In The Shadow Of The Flag: Mass outpourings of triumphal emotion are all-too-often accompanied by an underlying consciousness of sacrifice and loss. We should never forget that those sacrifices were made so future generations could enjoy moments of joyous inclusiveness - like New Zealand's victory in the Rugby World Cup 2011 - in peace and freedom.
I WENT WALKING with my daughter last Sunday afternoon – RWC-Final Day. Landscape Road is a dead straight kilometre of bitumen and concrete linking Auckland’s much more famous Mt Eden and Dominion Roads.
Socially, the neighbourhood is what you would probably call “mixed”. To the east rise the tall trees and grand houses of Epsom. In Mt Roskill, to the south-west, the ancient lava-flats are traversed by street after street of state houses – among the first to be constructed by the First Labour Government. Along the length of Landscape Road you can see both sorts of dwellings – and a great many more that are neither grand, nor government-built: the modest bungalows of Middle New Zealand.
As we made our way down Landscape Road, the first things we noticed were the flags. They were everywhere: tied to hedges; affixed to windows; nailed to fences; flying from rooftops. I’d never seen so many. And it wasn’t only the New Zealand Ensign that was on display. Outnumbering our national flag by a margin of 2:1 was the silver-fern-on-a-sable-field that is the “All-Blacks” flag. Ranged alongside these quintessentially Kiwi emblems were the flags of the many nations out of which New Zealand itself has been fashioned: England, Scotland, Wales, Ireland, Tonga, Samoa, South Africa.
I remarked to my daughter how unusual it was for New Zealanders to indulge in this sort of overt display; how we tended to scoff at the ultra-patriotism of the Americans and their habit of flying “Old Glory” over anything and everything: from the overcrowded trailer parks of the poor; to the quiet suburban streets of the middle class; to the luxurious mansions of the obscenely rich. And yet, right there, fluttering before us, was proof that New Zealanders – no less than Americans – are capable of being swept up in the fierce passions of national pride.
“Can you imagine how upset New Zealand will be if the All-Blacks lose tonight?”, I said.
My daughter stood still, looked around at the multitude of fluttering pennants, and slowly shook her head.

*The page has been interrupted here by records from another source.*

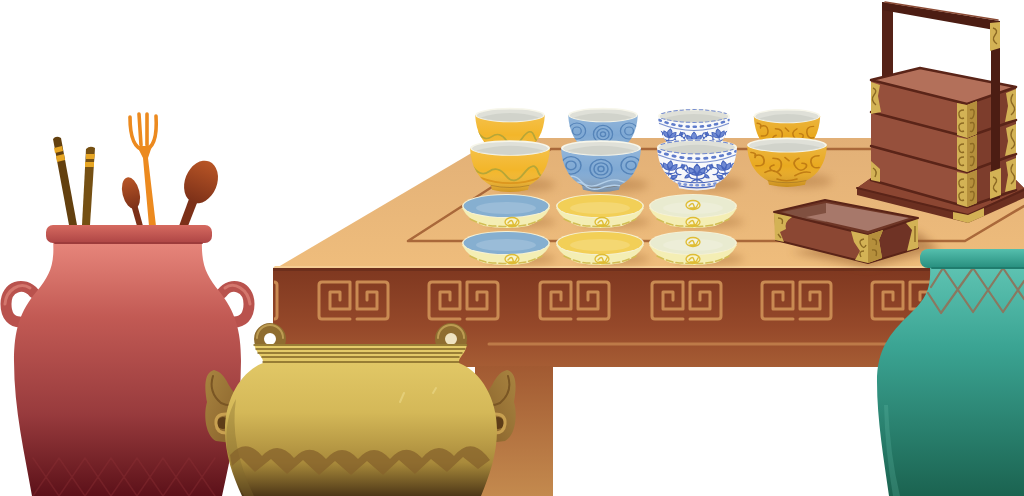
<!DOCTYPE html>
<html lang="en">
<head>
<meta charset="utf-8">
<title>Table with porcelain and jars</title>
<style>
:root{--wood-line:#a9683a;--wood-edge:#6d2f1c;--key:#c98a52;--box:#96503c;--box-dark:#5a2418;--brass:#d3b255;--brass-dark:#8d6a24;--yellow:#f3b62a;--blue:#7fa9d4;--white:#f8f9fb;--amber:#e9a91f;--cobalt:#4765bd;--glaze:#dfe0d8}
html,body{margin:0;background:#fff;overflow:hidden}
svg{display:block;width:1024px;height:496px}
.line{fill:none;stroke-linecap:round;stroke-linejoin:round}
.yellow{color:var(--yellow)}.blue{color:var(--blue)}.white{color:var(--white)}.amber{color:var(--amber)}
.brass{fill:var(--brass)}
.scroll{fill:none;stroke:var(--brass-dark);stroke-width:1.4}
.cobalt{stroke:var(--cobalt);stroke-width:1.3}
.petals{fill:#6f8ad3}
</style>
</head>
<body>
<svg viewBox="0 0 1024 496" role="img" aria-label="Wooden table set with bowls, plates and boxes, with three large jars in front">
<defs>
<linearGradient id="top-fill" x2="0" y2="1"><stop stop-color="#e2b077"/><stop offset="1" stop-color="#efbd7c"/></linearGradient>
<linearGradient id="apron-fill" x2="0" y2="1"><stop stop-color="#7f3820"/><stop offset=".6" stop-color="#96492a"/><stop offset="1" stop-color="#a65d34"/></linearGradient>
<linearGradient id="leg-fill" x2="0" y2="1"><stop stop-color="#a25a32"/><stop offset="1" stop-color="#c48a4e"/></linearGradient>
<linearGradient id="red-fill" x2="0" y2="1"><stop stop-color="#e8877c"/><stop offset=".3" stop-color="#c25a54"/><stop offset=".68" stop-color="#983b3d"/><stop offset="1" stop-color="#5c1119"/></linearGradient>
<linearGradient id="red-rim" x2="0" y2="1"><stop stop-color="#d66a60"/><stop offset="1" stop-color="#ad4545"/></linearGradient>
<linearGradient id="gold-fill" x2="0" y2="1"><stop stop-color="#e6cd6b"/><stop offset=".45" stop-color="#d4b858"/><stop offset=".78" stop-color="#a98a3b"/><stop offset="1" stop-color="#4d3717"/></linearGradient>
<linearGradient id="ear-fill" x2="1" y2="1"><stop stop-color="#a98440"/><stop offset="1" stop-color="#86602a"/></linearGradient>
<linearGradient id="teal-fill" x2="0" y2="1"><stop stop-color="#5ec3b2"/><stop offset=".35" stop-color="#3ba493"/><stop offset="1" stop-color="#1b6350"/></linearGradient>
<linearGradient id="teal-rim" x2="0" y2="1"><stop stop-color="#55bfad"/><stop offset="1" stop-color="#278e7e"/></linearGradient>
<linearGradient id="bowl-shade" x2="0" y2="1"><stop stop-color="#fff" stop-opacity=".15"/><stop offset=".5" stop-color="#fff" stop-opacity="0"/><stop offset="1" stop-color="#6b3c10" stop-opacity=".26"/></linearGradient>
<linearGradient id="spoon-fill" x2="0" y2="1"><stop stop-color="#b85526"/><stop offset="1" stop-color="#7c3018"/></linearGradient>
<filter id="soft" x="-30%" y="-60%" width="160%" height="220%"><feGaussianBlur stdDeviation="4"/></filter>
<path id="bowl-body" d="M-40 0C-39 22-31 36-19 43L-18 48Q0 53 18 48L19 43C31 36 39 22 40 0Z"/>
<clipPath id="bowl-clip"><use href="#bowl-body"/></clipPath>
<g id="bowl">
<use href="#bowl-body" fill="currentColor"/><use href="#bowl-body" fill="url(#bowl-shade)"/>
<path class="line" d="M-19 43Q0 48 19 43" stroke="#6b4a20" stroke-opacity=".35"/>
</g>
<g id="bowl-rim"><ellipse rx="40" ry="9" fill="#f7f6ea"/><ellipse cy=".5" rx="38" ry="7.5" fill="var(--glaze)"/><path d="M-34 3Q0-8 34 3Q0 13-34 3" fill="#c3c8c0" opacity=".5"/></g>
<g id="bowl-yellow" class="yellow"><use href="#bowl"/><g clip-path="url(#bowl-clip)"><path class="line" d="M-38 20Q-30 34-21 27T-4 32T14 29T28 27T39 18" stroke="#b7a637" stroke-width="2"/><path class="line" d="M-30 34Q0 47 30 34" stroke="#dc961e" stroke-width="2"/></g><use href="#bowl-rim"/></g>
<g id="bowl-blue" class="blue"><use href="#bowl"/>
<g clip-path="url(#bowl-clip)" class="line" stroke="#5584b9" stroke-width="1.5"><circle cy="24" r="11"/><circle cy="24" r="7"/><circle cy="24" r="3"/><circle cx="-30" cy="20" r="10"/><circle cx="-30" cy="20" r="5"/><circle cx="30" cy="20" r="10"/><circle cx="30" cy="20" r="5"/><path d="M-36 36q8-8 16 2t20 3 20-3 16-2M-30 42q8-6 14 1t16 3 16-3 14-1" stroke="#b4d0ea"/></g><use href="#bowl-rim"/></g>
<g id="lotus" class="line cobalt"><path class="petals" d="M0 6C-4 2-4-3 0-7C4-3 4 2 0 6ZM0 6C-6 6-9 2-8-3C-4-2-1 1 0 6ZM0 6C6 6 9 2 8-3C4-2 1 1 0 6Z"/><path d="M0 6V13M0 10q-6 1-8-3M0 10q6 1 8-3M-5 13q5-4 10 0"/></g>
<g id="vine" class="line cobalt"><path d="M3 14q5 4 8-1t6-4q5 1 4 5t-5 3M11 13q-3-4 0-7"/><path class="petals" d="M12 6q4-1 4 3q-4 1-4-3M8 17q3 0 4 4q-5 0-4-4M20 18q5-1 6 3q-5 2-6-3"/></g>
<g id="bowl-white" class="white"><use href="#bowl-body" fill="currentColor"/><use href="#bowl-body" fill="url(#bowl-shade)" opacity=".35"/>
<g clip-path="url(#bowl-clip)">
<path class="line cobalt" d="M-39 9Q0 27 39 9" stroke-opacity=".7"/>
<path class="line" d="M-39 5Q0 22 39 5" stroke="#5f7ccb" stroke-width="3.2" stroke-dasharray="2 6"/>
<use href="#lotus" y="27"/><use href="#lotus" transform="translate(-27 22) rotate(8) scale(.85)"/><use href="#lotus" transform="translate(27 22) rotate(-8) scale(.85)"/>
<use href="#vine" y="15"/><use href="#vine" transform="translate(0 15) scale(-1 1)"/>
<path class="line cobalt" d="M-15 20q2 3 1 6M15 20q-2 3-1 6M-37 19q3 1 2 5M37 19q-3 1-2 5"/>
<path class="line cobalt" d="M-29 36Q0 47 29 36M-18 45Q0 50 18 45"/>
<path class="line" d="M-24 41Q0 48 24 41" stroke="#7d96d8" stroke-width="3" stroke-dasharray="1 5"/>
</g><use href="#bowl-rim"/>
<path class="line" d="M-36 3Q-20 8 0 8Q20 8 36 3M-36-3Q-20-8 0-8Q20-8 36-3" stroke="#7088cf" stroke-width="1.2" stroke-dasharray="4 3"/></g>
<g id="bowl-amber" class="amber"><use href="#bowl"/><g clip-path="url(#bowl-clip)" class="line" stroke="#c17d14" stroke-width="1.8"><path d="M-32 13q8-3 9 5t-8 7M-14 16q10 0 8 10t-10 4q-3-4 3-6M12 16q-8 4-3 11t10 0q2-5-4-5M32 13q-9 0-8 8t8 6M-22 33q9-6 16 4M8 37q8-6 15-4M-2 15l4 4M-36 9q6 0 4 6M-10 41q9 4 20 0"/></g><use href="#bowl-rim"/></g>
<g id="plate"><path d="M-44 0Q-38 12-22 18Q0 22 22 18Q38 12 44 0Z" fill="#f4eeb4"/><path class="line" d="M-36 11Q-28 15-20 17Q0 20 20 17Q28 15 36 11" stroke="#d2bd54" stroke-width="1.5" stroke-dasharray="7 3"/><ellipse cy="-2" rx="44" ry="12" fill="#f5f1d5"/><ellipse cy="-2" rx="42.5" ry="11" fill="currentColor"/><ellipse rx="30" ry="6" fill="#fff" opacity=".16"/></g>
<g id="plate-crest"><ellipse rx="8" ry="5" fill="#fff" fill-opacity=".3"/><path class="line" d="M-7 0a7 4.5 0 0 1 14 0a7 4.5 0 0 1-14 0M-4 1q4-5 5 0t4-2M-3 3h6" stroke="#dfbd35" stroke-width="1.4"/></g>
<g id="plate-row"><use href="#plate" x="506" color="#86afd0"/><use href="#plate" x="600" color="#f2cf57"/><use href="#plate" x="693" color="#e9ebd0"/><use href="#plate-crest" x="512" y="14"/><use href="#plate-crest" x="602" y="14"/><use href="#plate-crest" x="693" y="-3"/><use href="#plate-crest" x="693" y="14"/></g>
<path id="key" d="M32 38H4Q1 38 1 35V4Q1 1 4 1H32V28H12V11H22V19"/>
<g id="key-pair"><use href="#key"/><use href="#key" transform="translate(71 0) scale(-1 1)"/></g>
<g id="plate-brass"><path class="brass" d="M-10-2L0 0 10-4V29L0 33-10 30Z"/><path d="M0 0L10-4V29L0 33Z" fill="#b58f3c"/><path class="scroll" d="M-3 5q-6 0-5 5t5 3M-3 18q-6 0-5 5t5 3M3 5q5-2 4 4t-4 4M3 18q5-2 4 4t-4 4"/></g>
<clipPath id="apron-clip"><path d="M274 270H940V345H274Z"/></clipPath>
</defs>

<g id="table">
<path d="M497 138H872L1010 176 1024 195V270H273Z" fill="url(#top-fill)"/>
<path class="line" d="M872 149H551L408 241H965L1024 206" stroke="var(--wood-line)" stroke-width="2.5"/>
<path d="M273 269H950V367H273Z" fill="url(#apron-fill)"/>
<path d="M475 366H553V496H475Z" fill="url(#leg-fill)"/>
<path d="M273 268H950V271H273Z" fill="var(--wood-edge)"/>
<path d="M275 266H950V268H273Z" fill="#f5cd93"/>
<g class="line" stroke="var(--key)" stroke-width="3" clip-path="url(#apron-clip)">
<use href="#key-pair" x="207" y="281"/><use href="#key-pair" x="318" y="281"/><use href="#key-pair" x="428" y="281"/><use href="#key-pair" x="539" y="281"/><use href="#key-pair" x="651" y="281"/><use href="#key-pair" x="761" y="281"/><use href="#key-pair" x="871" y="281"/>
</g>
<path class="line" d="M489 344H890" stroke="#bd7a48" stroke-width="3"/>
</g>

<g id="crockery">
<g fill="#a26a35" opacity=".4" filter="url(#soft)"><ellipse cx="525" cy="185" rx="30" ry="7"/><ellipse cx="618" cy="185" rx="30" ry="7"/><ellipse cx="713" cy="184" rx="30" ry="7"/><ellipse cx="802" cy="181" rx="30" ry="7"/><ellipse cx="520" cy="222" rx="36" ry="6"/><ellipse cx="614" cy="222" rx="36" ry="6"/><ellipse cx="708" cy="222" rx="36" ry="6"/><ellipse cx="520" cy="259" rx="36" ry="6"/><ellipse cx="614" cy="259" rx="36" ry="6"/><ellipse cx="708" cy="259" rx="36" ry="6"/></g>
<use href="#bowl-yellow" transform="translate(510 115) scale(.87 .8)"/>
<use href="#bowl-blue" transform="translate(603 115) scale(.87 .8)"/>
<use href="#bowl-white" transform="translate(694 116) scale(.9 .8)"/>
<use href="#bowl-amber" transform="translate(787 116) scale(.83 .8)"/>
<use href="#bowl-yellow" transform="translate(510 148) scale(1 .87)"/>
<use href="#bowl-blue" transform="translate(601 148) scale(1 .87)"/>
<use href="#bowl-white" transform="translate(697 147) scale(1 .86)"/>
<use href="#bowl-amber" transform="translate(787 145) scale(1 .83)"/>
<use href="#plate-row" y="208"/><use href="#plate-row" y="245"/>
</g>

<g id="tray">
<path d="M790 252L868 268 940 250 918 232Z" fill="#8a5226" opacity=".45" filter="url(#soft)"/>
<path d="M774 212L825 200 918 218 868 235Z" fill="#6e3626"/>
<path d="M782 212L826 203 826 222 806 219Z" fill="#805040"/>
<path d="M826 203L909 218 868 231 806 217 826 213Z" fill="#a7786a"/>
<path d="M774 212L868 235V263L776 240Z" fill="#8b4733"/>
<path d="M868 235L918 218V248L868 263Z" fill="#6f3325"/>
<path class="line" d="M774 212L825 200 918 218 868 235ZM776 240L868 263 918 248" stroke="var(--box-dark)" stroke-width="2"/>
<path class="brass" d="M774 213L792 217Q784 222 786 229L780 232 784 242 775 240Z"/>
<path class="brass" d="M851 231L868 235 883 230 879 240 882 258 868 263 855 260 860 251 854 242Z"/>
<path d="M868 235L883 230 879 240 882 258 868 263Z" fill="#b58f3c"/>
<path class="brass" d="M918 219L906 223 912 230 907 251 918 248Z"/>
<path class="scroll" d="M864 239q-6 1-3 6t5 0M864 251q-6 0-3 6M872 239q6 0 4 6M872 250q6-1 4 6M778 218q6 0 4 6M778 234l3 4M915 226v16"/>
</g>

<g id="tiered-box">
<path d="M857 188L871 178 1016 180 1024 188V198L968 223 857 195Z" fill="#6b2f20"/>
<path d="M857 188L871 178 1016 180 1024 188 968 215Z" fill="#8c4632"/>
<path class="line" d="M857 188L968 215 1024 190" stroke="var(--box-dark)" stroke-width="2"/>
<path d="M953 212L968 215 984 208V216L968 223 953 219Z" class="brass"/>
<path d="M871 80L920 68 1016 87 967 104Z" fill="#b3705a"/>
<path d="M871 80L967 104V208L871 180Z" fill="var(--box)"/>
<path d="M967 104L1016 87V190L967 208Z" fill="#7d3d2c"/>
<path class="line" d="M871 80L920 68 1016 87 967 104ZM871 112L967 137 1016 120M871 146L967 172 1016 154M871 180L967 207 1016 190" stroke="var(--box-dark)" stroke-width="2.5"/>
<path class="brass" d="M871 82L880 85 878 96 881 112 871 114ZM871 161L880 169V182L871 180Z"/>
<path class="brass" d="M1016 89L1006 93 1008 106 1005 122 1016 119ZM1016 124L1006 128 1008 141 1005 156 1016 153ZM1016 158L1006 162 1008 175 1005 192 1016 189Z"/>
<path class="scroll" d="M873 88q5 2 1 7t2 10M873 168q5 3 2 9M1013 94q-4 6 0 11t-2 10M1013 129q-4 6 0 11t-2 9M1013 164q-4 6 0 10t-2 10"/>
<use href="#plate-brass" x="967" y="105"/><use href="#plate-brass" x="967" y="139"/><use href="#plate-brass" x="967" y="174"/>
<path d="M882 2L893 4V74L882 77Z" fill="#552217"/>
<path d="M882 2L1000 21V31L882 10Z" fill="#4c1d13"/>
<path d="M885 2L998 20" class="line" stroke="#8a4a34" stroke-width="1.5"/>
<path d="M991 24H1000V198L991 201Z" fill="#4c1d13"/>
<path class="brass" d="M990 23L1000 22V48L990 51ZM990 172L1001 168V195L990 199Z"/>
<path class="scroll" d="M993 28q6 2 2 7t2 9M993 177q6 2 2 7t2 8"/>
</g>

<g id="teal-jar">
<path d="M930 266C931 288 927 298 910 314C889 334 877 350 877 382C877 420 884 460 889 496H1024V266Z" fill="url(#teal-fill)"/>
<path d="M888 405Q890 455 900 496H893Q885 450 884 405Z" fill="#64bda9" opacity=".25"/>
<path class="line" d="M931 287L943 268 973 312 1003 268 1024 299M928 293L941 313 973 268 1003 312 1024 281" stroke="#8a7860" stroke-width="2.2"/>
<rect x="920" y="249" width="120" height="19" rx="8" fill="url(#teal-rim)"/>
<path class="line" d="M932 268H1024" stroke="#1f7c6d" stroke-width="2"/>
</g>

<g id="utensils">
<path d="M53 139Q56 135 61 138L77 225H69Z" fill="#63400f"/><path d="M54 148L62 146 63 151 55 153ZM56 156L64 154 65 160 57 162Z" fill="#e7a624"/>
<path d="M86 149Q90 145 95 148L90 225H82Z" fill="#755013"/><path d="M86 154H95L94 159H86ZM85 162H94V167H85Z" fill="#e7a624"/>
<path d="M131 205L137 204 143 226H137Z" fill="#7c3018"/><ellipse cx="131" cy="193" rx="8.5" ry="16" transform="rotate(-14 131 193)" fill="url(#spoon-fill)"/>
<path class="line" d="M130 117Q130 148 144 150Q158 148 156 116M139 114L141 145M147 114V145" stroke="#ec8a1f" stroke-width="3.6"/><path d="M137 146H152L148 158 156 226H149L143 158Z" fill="#ec8a1f"/>
<path d="M189 199L197 203 188 226H179Z" fill="#7c3018"/><ellipse cx="201" cy="182" rx="16" ry="22" transform="rotate(22 201 182)" fill="url(#spoon-fill)"/>
</g>

<g id="red-jar">
<g class="line" stroke-width="11"><path d="M34 293C24 281 6 286 6 304C6 317 13 322 20 322M222 293C231 281 249 286 249 304C249 317 242 322 234 322" stroke="#b9524d"/><path d="M30 288C20 281 6 290 5 304M225 288C234 281 248 289 250 304" stroke="#d4776d" stroke-width="3"/></g>
<path d="M53 240C55 266 49 276 37 291C20 311 14 330 14 361C14 410 25 455 32 496H222C231 455 241 410 241 361C241 330 235 311 219 291C207 276 201 266 202 240Z" fill="url(#red-fill)"/>
<path class="line" d="M33 496L59 458 85 496 111 458 137 496 163 458 189 496 215 458M33 458L59 496 85 458 111 496 137 458 163 496 189 458 215 496" stroke="#8d3136" stroke-width="1.5" opacity=".4"/>
<rect x="46" y="225" width="166" height="18" rx="7" fill="url(#red-rim)"/>
<path class="line" d="M55 243H202" stroke="#9d3b3b" stroke-width="2"/>
</g>

<g id="gold-pot">
<circle cx="270" cy="339" r="8" fill="#fff"/><circle cx="451" cy="339" r="8" fill="#efe3c0"/>
<g class="line" stroke="#8f6d30" stroke-width="10"><circle cx="270" cy="339" r="11"/><circle cx="451" cy="339" r="11"/><path d="M257 338a13 13 0 0 1 26 0M438 338a13 13 0 0 1 26 0" stroke="#bd9c52" stroke-width="2"/></g>
<g id="ear"><path d="M240 395C227 392 229 374 214 370C203 373 205 390 207 402C203 416 206 436 216 441L240 444Z" fill="url(#ear-fill)"/><path class="line" d="M213 376Q208 392 221 403Q232 408 238 402" stroke="#7a5624" stroke-width="2"/><circle cx="223" cy="423" r="6" fill="#5d3d18"/><path class="line" d="M228 414Q215 413 216 424Q217 434 228 433" stroke="#c8a050" stroke-width="3"/></g>
<use href="#ear" transform="translate(721 0) scale(-1 1)"/>
<path d="M254 344H467C466 354 458 357 459 363C482 372 497 400 497 430C497 455 489 476 481 496H242C233 476 225 455 225 430C225 400 240 372 263 363C264 357 256 354 254 344Z" fill="url(#gold-fill)"/>
<path d="M236 399Q224 420 227 449Q234 478 244 496H254Q229 445 236 399" fill="#7c642b" opacity=".35"/>
<path class="line" d="M254 345H467M256 349H465M258 353H462M262 357H459M263 362H459" stroke="#806626" stroke-width="1.5"/>
<path id="wave-band" d="M230 455q16-18 32 1q16-17 32 2q16-17 32 1q16-18 32 0q16-18 32 0q16-18 32-1q16-19 32-2q16-19 32-1L490 460 478 469 463 457 447 472 431 459 415 474 399 460 383 475 367 461 351 475 335 461 319 475 303 460 287 474 271 459 255 472 241 458 232 466Z" fill="#86622b" opacity=".75"/>
<path class="line" d="M400 402l4-9M433 393l3-5" stroke="#f0df93" stroke-width="2" opacity=".5"/>
</g>
</svg>
</body>
</html>
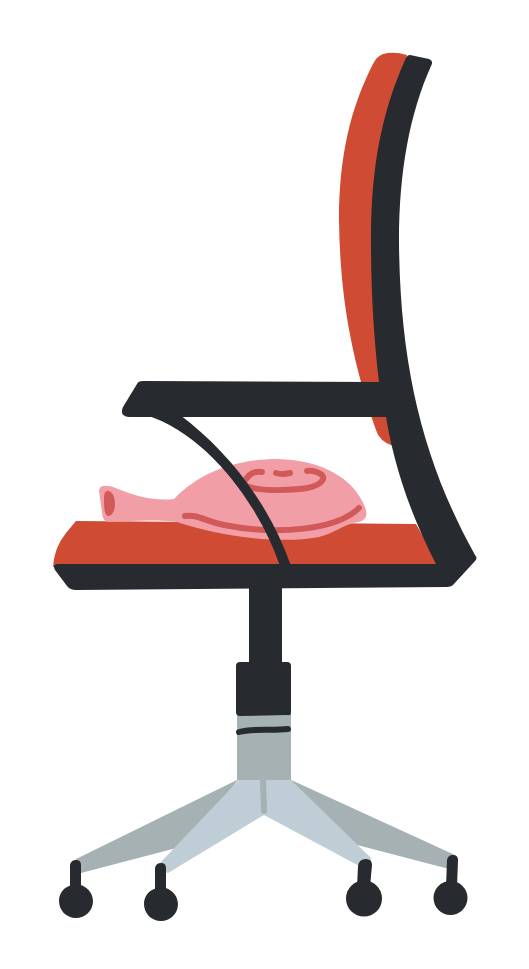
<!DOCTYPE html>
<html lang="en">
<head>
<meta charset="utf-8">
<title>Office chair with whoopee cushion</title>
<style>
:root {
  --paper: #ffffff;
  --frame: #272a2e;
  --upholstery: #cf4b33;
  --rubber: #f19ea7;
  --rubber-line: #d15a58;
  --steel: #a6b1b4;
  --steel-light: #bfced6;
}
html, body { margin: 0; background: var(--paper); overflow: hidden; }
svg { display: block; width: 529px; height: 969px; }
.frame { fill: var(--frame); }
.upholstery { fill: var(--upholstery); }
.rubber { fill: var(--rubber); }
.steel { fill: var(--steel); }
.steel-light { fill: var(--steel-light); }
.line { fill: none; stroke-linecap: round; stroke-linejoin: round; }
.rubber-line { stroke: var(--rubber-line); stroke-width: 6; }
.ring { stroke: var(--frame); stroke-width: 6; }
.seam { stroke: var(--steel); stroke-width: 6; }
</style>
</head>
<body>
<svg viewBox="0 0 529 969" role="img" aria-label="Side view of a red office chair with a pink whoopee cushion on the seat">
  <defs>
    <g id="caster">
      <path class="frame" d="M-6 -13 L-6 -36 Q-5 -41 0 -41 Q5 -41 5 -36 L5 -13Z"/>
      <path class="frame" d="M-4 -16 C7 -19 17 -10 17 0 C17 10 9 17 0 17 C-10 17 -17 9 -17 0 C-17 -8 -12 -14 -4 -16Z"/>
    </g>
  </defs>

  <g id="base">
    <path class="steel" d="M239 779 L76 859 Q74 868 81 873 L184 846Z"/>
    <path class="steel" d="M289 779 L455 855 Q459 862 453 870 L338 840Z"/>
    <path class="steel-light" d="M239 780 L160 863 Q160 871 168 873 L264 815 L363 868 Q371 866 371 858 L291 780Z"/>
    <path class="steel" d="M237 713 H291 V780 H237Z"/>
    <path class="line seam" d="M263 781 L264 811"/>
  </g>

  <g id="casters">
    <use href="#caster" x="76" y="901"/>
    <use href="#caster" x="161" y="904"/>
    <path class="frame" d="M357 887 L358 866 Q359 859 366 859 Q372 859 372 865 L370 887Z"/>
    <circle class="frame" cx="364" cy="898.5" r="18"/>
    <path class="frame" d="M446 887 L447 860 Q448 855 453 855 Q458 855 458 860 L457 887Z"/>
    <circle class="frame" cx="450.5" cy="898" r="17"/>
  </g>

  <g id="gas-lift">
    <path class="frame" d="M249 582 H282 V668 H249Z"/>
    <path class="frame" d="M240 662 H287 Q291 662 291 666 V712 Q291 716 287 715 L240 716 Q236 716 236 712 V666 Q236 662 240 662Z"/>
    <path class="line ring" d="M239 732 C252 728 272 731 288 729"/>
  </g>

  <g id="backrest">
    <path class="upholstery" d="M407 55 Q394 51 383 54 Q377 56 373 64 C351 107 339 155 339 220 C340 290 349 352 376 430 Q379 441 393 446 L400 420 L390 220Z"/>
  </g>

  <g id="seat">
    <path class="upholstery" d="M76 521 L416 524 L440 567 H53 Q54 548 66 533Z"/>
  </g>

  <g id="whoopee-cushion">
    <path class="rubber" d="M103 486 Q110 485 118 489 C138 497 155 501 174 499 C199 473 235 459 278 459 C323 460 354 479 365 507 Q370 520 358 522 C342 525 335 533 319 537 C276 545 216 535 177 522 C153 519 136 521 110 522 Q102 522 102 512 L99 491 Q99 487 103 486Z"/>
    <path d="M107 491 C112 490 115 497 115 504 C115 511 112 516 108 516 C104 515 104 506 104 498 Q104 492 107 491Z" fill="var(--rubber-line)"/>
    <path class="line rubber-line" d="M185 516 C198 514 204 521 224 525 C274 535 336 531 359 508"/>
    <path class="line rubber-line" d="M262 472 C252 470 246 478 243 484 C253 491 276 491 300 489 C321 487 326 479 322 475 Q315 470 307 471"/>
    <path class="line rubber-line" d="M276 473 Q282 475 290 473"/>
  </g>

  <g id="chair-frame">
    <path class="frame" d="M410 55 L429 59 Q434 61 431 66 C410 113 399 170 399 242 C400 371 425 465 475 555 Q478 558 475 561 L453 585 Q451 587 447 587 L76 590 Q70 590 67 586 L55 570 Q52 564 58 564 H436 C404 502 392 452 386 417 L129 417 Q119 416 123 407 L137 384 Q138 381 143 381 L379 382 C374 339 371 295 371 240 C371 166 382 112 405 60 Q407 55 410 55Z"/>
    <path class="frame" d="M146 415 H180 C228 451 269 503 291 566 H280 C260 507 209 435 146 415Z"/>
  </g>
</svg>
</body>
</html>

But, as all the world now knows, the All-Blacks didn’t lose. And, with their re-claiming of the Webb-Ellis Cup, all that longing, all that confidence, which the flags down Landscape Road represented, has been vindicated.
And how we celebrated. To see literally hundreds-of-thousands of Aucklanders pour into the heart of their city to share in the elation of this long-anticipated sporting victory put me in mind of the vast crowds thronging Tahrir Square in Cairo or Martyrs’ Square in Tripoli. What a fortunate nation, I thought to myself: that its people can turn out in such numbers for something so innocent, so free of death and misery, as a sporting trophy.
How wonderful that our joy in the All-Blacks’ triumph was so emotionally unalloyed. That, beneath the revels, there ran no deeper sadness; no heart-rending knowledge that the price of victory must be counted in the bodies of the fallen.
Historically-speaking, New Zealand is no stranger to those feelings: following two world wars we were forced to undertake our own, grim, calculation of victory’s cost. And let us remember that it was for the possibility of just such moments of happiness, inclusiveness, unity and pride; moments shared by a free people, living in a tried and tested democracy, that New Zealand “laid upon the altar the dearest and the best” she had to offer.
So, as we once again avail ourselves of those democratic instruments, purchased at such expense by our ancestors, let us strive to preserve, in the allocation of our support, that same happiness, inclusiveness, unity and pride that illuminated the nation last Sunday night. Let us give our support only to those who would use our votes as tools for creation – not as weapons to exclude, threaten or destroy.
What made Sunday’s victory so special was that the joy it brought was available to everyone. That, in the shadow of those flags, we were all New Zealanders – all winners.
This essay was originally published in The Dominion Post, The Timaru Herald, The Taranaki Daily News, The Otago Daily Times, The Greymouth Star and The Waikato Times of Friday, 28 October 2011.